But other statements Walker made led some to believe the governor was saying he wouldn’t touch the civil service system -- even if his statements never made such a promise.
On a number of occasions in February 2011, as if to reassure state workers outraged by Act 10, Walker said union contracts weren't needed because the civil service law would protect public employees from political favoritism or retribution. And he made a point to say that Act 10 would not change civil service protections.
On "Fox News Sunday," Walker said: "There is no state that has a better civil service system in terms of protections. That does not change in this. Worker rights will be maintained even after our bill passes."
In a televised address that has become known as his "fireside chat," the governor said: "It’s important to remember that many of the rights we’re talking about don’t come directly from collective bargaining. They come from the civil service system here in Wisconsin. That law was passed in 1905, long before collective bargaining, and it will continue long after our plan is approved."

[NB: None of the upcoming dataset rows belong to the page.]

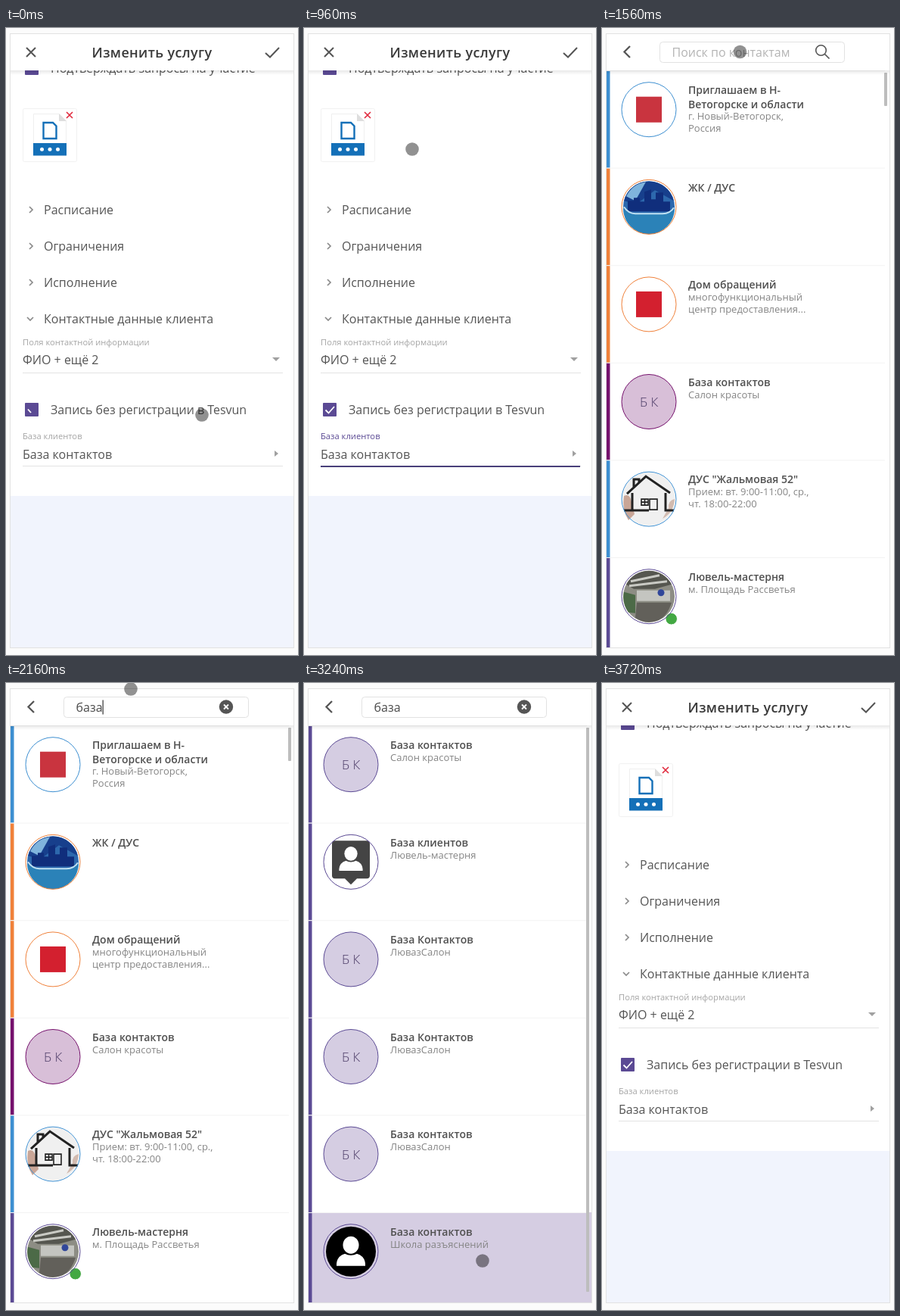
An HTML page for the animation above (3960 ms loop, 386 by 828 pixels).

```html
<!DOCTYPE html>
<html lang="ru">
<head>
<meta charset="utf-8">
<style>
  html, body { margin: 0; width: 100%; height: 100%; overflow: hidden; background: #fbfbfb; }
  svg { display: block; font: 16px "Open Sans", sans-serif; fill: #555; }
  .line { fill: none; stroke: #555; stroke-width: 2; }
  .thin { fill: none; stroke: #8a8a8a; stroke-width: 1.7; }
  .label { font-size: 11.2px; fill: #a5a5a5; }
  .name { font-size: 14px; font-weight: 600; fill: #505050; }
  .note { font-size: 13px; fill: #858585; }
  .initials { font-size: 17px; font-weight: 300; text-anchor: middle; fill: #4d3d68; }
  .focus .label { fill: #5b4a94; }
</style>
</head>
<body>
<svg id="stage" width="386" height="828" viewBox="0 0 386 828"></svg>
<script>
const STEP = 120, STEPS = 33;
const PURPLE = '#5b4a94', LILAC = '#d5cde2', BLUE = '#3d8fd1', ORANGE = '#f0813a', PLUM = '#75106c';
const QUERY = 'база';

const text = (x, y, s, cls = '') => `<text x="${x}" y="${y}" class="${cls}">${s}</text>`;
const rect = (x, y, w, h, fill, more = '') =>
  `<rect x="${x}" y="${y}" width="${w}" height="${h}" fill="${fill}" ${more}/>`;
const circle = (x, y, r, fill, more = '') => `<circle cx="${x}" cy="${y}" r="${r}" fill="${fill}" ${more}/>`;
const path = (d, more = 'class="line"') => `<path d="${d}" ${more}/>`;
const group = (id, s) => `<g id="${id}">${s}</g>`;

// Form
const section = (y, s) => path(`M31 ${y - 10}l4 4-4 4`, 'class="thin"') + text(50, y, s);
const checkbox = (y, s) => rect(25, y, 18, 18, PURPLE, 'rx="1"') + text(59, y + 15, s);
const underline = y => rect(22, y, 344, 1, '#e3e3e3');

const fileCard =
  rect(22.5, 106.5, 71, 70, '#fff', 'stroke="#f1f1f1" rx="2"') +
  path('M36.5 168V113.500H70l9.500 9.500V168z', 'fill="#fff" stroke="#efefef"') +
  path('M70 113v10h10z', 'fill="#dedede"') +
  rect(36, 152, 44, 16.5, '#1470b8') +
  [47.5, 58, 68.5].map(x => circle(x, 160.3, 2.5, '#fff')).join('') +
  path('M49.5 125H62l4.500 4.500V146h-17z', 'fill="none" stroke="#1470b8" stroke-width="2.4"') +
  path('M80 111l8 8m0-8l-8 8', 'stroke="#e0283c" stroke-width="1.6"');

const form =
  checkbox(44, 'Подтверждать запросы на участие') + fileCard +
  section(246, 'Расписание') + section(294, 'Ограничения') + section(342, 'Исполнение') +
  path('M28 382l4 4 4-4', 'class="thin"') + text(50, 390, 'Контактные данные клиента') +
  text(22, 419, 'Поля контактной информации', 'label') + text(22, 444, 'ФИО + ещё 2') +
  path('M352 435h10l-5 5z', 'fill="#a0a0a0"') + underline(455) +
  checkbox(495, 'Запись без регистрации в Tesvun') +
  path('', 'id="tick" fill="none" stroke="#fff" stroke-width="1.8"') +
  group('base', text(22, 543, 'База клиентов', 'label') + text(22, 569, 'База контактов') +
    path('M355 558v8l5-4z', 'fill="#a0a0a0"') + underline(578) +
    rect(22, 578, 343, 2, '#49407a', 'id="focusLine"')) +
  rect(6, 618, 374, 200, '#f1f4fd');

const formHead =
  path('M27 26l12 12m0-12l-12 12') + path('M343 33l6 5.500L361 26') +
  '<text x="193" y="39" text-anchor="middle" font-size="18" font-weight="600" letter-spacing=".35" fill="#3a3a3a">Изменить услугу</text>';

// Avatars, drawn around their own centre
const white = circle(0, 0, 36, '#fff');
const initials = fill => circle(0, 0, 36, fill) + text(0, 6.5, 'Б К', 'initials');
const mark = fill => white + rect(-17, -17, 34, 34, fill);
const person = (y, s) => `<g transform="translate(0 ${y}) scale(${s})" fill="#fff">` +
  '<ellipse cy="-8.5" rx="10.5" ry="11.5"/><path d="M-19 19v-3Q-18 6-8 3q8 4 16 0 10 3 11 13v3z"/></g>';

const skyline = white + circle(0, 0, 34, '#2d68ad') +
  path('M-33-8A34 34 0 0 1 33-8L8-22-16-4z', 'fill="#173f8c"') +
  path('M-30-14Q-22-30-4-33L-18-8z', 'fill="#7fb4dc"') +
  path('M-28 6V-8h8v-4h8v5h6v-13l9-3v13h6v-9h10v12h9V6z', 'fill="#102e7c"') +
  path('M-34 2Q-26 10-18 10H18Q28 10 34 2A34 34 0 0 1-34 2z', 'fill="#2b82b8"') +
  path('M-33 0Q-27 9-18 9H18Q28 9 33 1', 'fill="none" stroke="#bfe2f3" stroke-width="2"');

const house = circle(0, 0, 35, '#f0f0f0') +
  path('M-33-4q8-4 10 8l4 16-8 8Q-36 14-33-4z', 'fill="#c9a697"') +
  path('M34 0q-9 2-8 12l-8 14Q33 18 34 0z', 'fill="#d2bbb0"') +
  path('M-29-7L-4-30 28-8M-20-16v-10h7v4M-33 15h11V-8M22-8v23h11M-22 15H0',
    'fill="none" stroke="#222" stroke-width="3"') +
  path('M-10 0h9v8h-9zM-5.500 0v8M-10 4h9M1 0h10v14H1z', 'fill="none" stroke="#222" stroke-width="1.6"');

const interior = white + circle(0, 0, 34, '#8d8d84') +
  path('M-30-16A34 34 0 0 1 30-16L8-10h-28z', 'fill="#55564f"') +
  path('M-24-20L14-28M-26-14L24-20', 'stroke="#c9cac4" stroke-width="3"') +
  rect(-16, -8, 44, 14, '#c4c5c0') + circle(16, -5, 4.5, '#31479a') +
  path('M-33-6l15 4v24l-9-1A34 34 0 0 1-33-6z', 'fill="#4c6a47"') +
  path('M-16 8h46Q22 34 0 34-10 34-18 28z', 'fill="#62605a"') +
  circle(29.7, 29.5, 7.8, '#43a843', 'stroke="#fff" stroke-width="1"');

const pin = white +
  path('M-21-28h42q4 0 4 4v42q0 4-4 4H8L0 30l-8-8h-13q-4 0-4-4v-42q0-4 4-4z', 'fill="#444"') + person(-4, .82);
const user = circle(0, 0, 36, LILAC) + circle(0, 0, 33, '#000') + person(0, 1);

// Contact lists
const row = ([color, avatar, names, notes], i) => {
  const y = 56 + i * 128.6;
  const noteY = y + 29 + 18 * names.length;
  return rect(6, y, 368, 1, '#f3f3f3') + rect(6, y + 1, 4.5, Math.min(127.6, 817 - y), color) +
    `<g transform="translate(62 ${y + 51.7})">${avatar}${circle(0, 0, 36, 'none', `stroke="${color}"`)}</g>` +
    names.map((s, n) => text(114, y + 31 + 18.5 * n, s, 'name')).join('') +
    notes.map((s, n) => text(114, noteY + 16 * n, s, 'note')).join('');
};
const scrollbar = h => rect(373, 59, 4, h, '#bdbdbd', 'rx="1"');

const allRows = [
  [BLUE, mark('#c9343f'), ['Приглашаем в Н-', 'Ветогорске и области'], ['г. Новый-Ветогорск,', 'Россия']],
  [ORANGE, skyline, ['ЖК / ДУС'], []],
  [ORANGE, mark('#d3202f'), ['Дом обращений'], ['многофункциональный', 'центр предоставления...']],
  [PLUM, initials('#d8bfd8'), ['База контактов'], ['Салон красоты']],
  [BLUE, house, ['ДУС "Жальмовая 52"'], ['Прием: вт. 9:00-11:00, ср.,', 'чт. 18:00-22:00']],
  [PURPLE, interior, ['Лювель-мастерня'], ['м. Площадь Рассветья']]
];
const found = [
  ['База контактов', 'Салон красоты', initials(LILAC)],
  ['База клиентов', 'Лювель-мастерня', pin],
  ['База Контактов', 'ЛювазСалон', initials(LILAC)],
  ['База Контактов', 'ЛювазСалон', initials(LILAC)],
  ['База контактов', 'ЛювазСалон', initials(LILAC)],
  ['База контактов', 'Школа разъяснений', user]
].map(([name, note, avatar]) => [PURPLE, avatar, [name], [note]]);

const searchHead =
  path('M37 24l-7.500 7.500L37 39', 'class="line" style="stroke-width:2.3"') +
  rect(76.5, 18.5, 244, 27, '#fff', 'rx="4" stroke="#e2e2e2"') +
  group('empty', '<text x="92.5" y="38" fill="#b4b4b4">Поиск по контактам</text>' +
    circle(289.5, 29.5, 6.8, 'none', 'stroke="#555" stroke-width="1.6"') +
    path('M294.500 34.500l6 6', 'stroke="#555" stroke-width="1.7"')) +
  group('filled', circle(291, 31.5, 9.2, '#555') +
    path('M288 28.500l6 6m0-6l-6 6', 'stroke="#fff" stroke-width="1.8"')) +
  '<text id="typed" x="92.5" y="38" fill="#4c4c4c"></text>' + rect(0, 22.5, 1.2, 19, '#333', 'id="caret"');

const stage = document.getElementById('stage');
stage.innerHTML =
  '<defs><linearGradient id="shade" x2="0" y2="1"><stop stop-opacity=".09"/><stop offset="1" stop-opacity="0"/></linearGradient></defs>' +
  rect(0, 0, 386, 828, '#fbfbfb') + rect(5.5, 7.5, 375, 811, '#fff') +
  group('form', form) +
  group('all', allRows.map(row).join('') + scrollbar(44)) +
  group('results', rect(6, 699, 374, 119, LILAC) + found.map(row).join('') + scrollbar(745)) +
  rect(6, 8, 374, 48, '#fff') + rect(6, 56, 374, 6, 'url(#shade)') +
  group('formHead', formHead) + group('searchHead', searchHead) +
  rect(5.5, 7.5, 375, 811, 'none', 'stroke="#e2e2e2"') +
  circle(0, 0, 8.8, '#000', 'id="pointer" fill-opacity=".43"');

const $ = id => document.getElementById(id);
const show = (id, on) => $(id).style.display = on ? '' : 'none';

// Pointer stops: step, x, y
const stops = [
  [0, 259, 511], [1, 263, 500], [3, 160, 35], [5, 150, 568], [6, 150, 566], [8, 143, 160],
  [9, 228, 412], [10, 220, 330], [12, 185, 33], [14, 180, 30], [18, 165, 8], [20, 161, 36],
  [22, 161, 39], [25, 246, 745], [27, 236, 763], [28, 240, 740], [30, 262, 500]
];
function pointerAt(k) {
  const n = stops.findIndex(s => s[0] >= k);
  if (n <= 0) return stops[0].slice(1);
  const [k0, x0, y0] = stops[n - 1], [k1, x1, y1] = stops[n];
  const p = (k - k0) / (k1 - k0);
  return [x0 + (x1 - x0) * p, y0 + (y1 - y0) * p];
}

function draw(k) {
  const onForm = k < 9 || k >= 28;
  const focus = k >= 6 && k < 9;
  const typed = QUERY.slice(0, Math.max(0, k - 14));
  show('form', onForm);
  show('formHead', onForm);
  show('searchHead', !onForm);
  show('all', !onForm && k < 20);
  show('results', !onForm && k >= 20);

  $('tick').setAttribute('d', k ? 'M28.500 504.500l4 4 7.500-8.500' : 'M29 503.500l4 4.500');
  $('base').setAttribute('class', focus ? 'focus' : '');
  show('focusLine', focus);

  show('empty', !typed);
  show('filled', typed);
  $('typed').textContent = typed;
  show('caret', k >= 14 && k < 24);
  $('caret').setAttribute('x', 92.5 + (typed ? $('typed').getComputedTextLength() : 0));

  show('pointer', k < 31);
  if (k < 31) $('pointer').setAttribute('transform', `translate(${pointerAt(k)})`);
}

const start = performance.now();
let last = -1;
function tick() {
  const k = Math.floor((performance.now() - start) / STEP) % STEPS;
  if (k !== last) draw(last = k);
  requestAnimationFrame(tick);
}
tick();
</script>
</body>
</html>
```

But saying that Act 10 would not change the civil service system is not the same as pledging not to make any changes to the system. And Erpenbach did not cite any such statements from Walker to us.
Indeed, there have been signs that changes would be made.
In June 2014, the Milwaukee Journal Sentinel reported that in recent months, Walker administration officials had said multiple times they weren't looking to change the civil service system.
For instance, then-Administration Secretary Mike Huebsch insisted they were not considering any changes to the core principles of civil service. And a spokeswoman for Walker's Department of Administration said at the time that Walker had no interest in changing civil servants’ protections.
But the Journal Sentinel also reported that records it had obtained showed there had been early-stage discussions about removing red tape that slows hiring for state jobs.
And the next month, Walker didn’t directly respond to a request from the Journal Sentinel when asked if he favored changing current civil service protections.
Erpenbach said Walker "said he wouldn't touch" the state civil service system but now supports overhauling it.
In arguing for Act 10, which repealed most collective bargaining rights for most public employees, Walker repeatedly cited the strength of employee protections in Wisconsin’s civil service system, and said his 2011 law wouldn’t change the protections.
That led some to believe Walker wouldn’t try to change the civil service system. But we found no evidence that Walker made such a pledge, and there have been indications in the past year that he might seek changes.
For a statement that contains an element of truth but ignores critical facts that would give a different impression, our rating is Mostly False.
More on public employees
Milwaukee Mayor Tom Barrett says every general City of Milwaukee employee "pays toward his or her pension, but approximately 88 percent of our police officers and firefighters do not." Mostly True.
State Rep. Dale Kooyenga says the University of Wisconsin System "is larger than any business in the state of Wisconsin." Mostly True.
Walker says Wisconsin's pension system is the "only one fully funded in the country." Mostly True.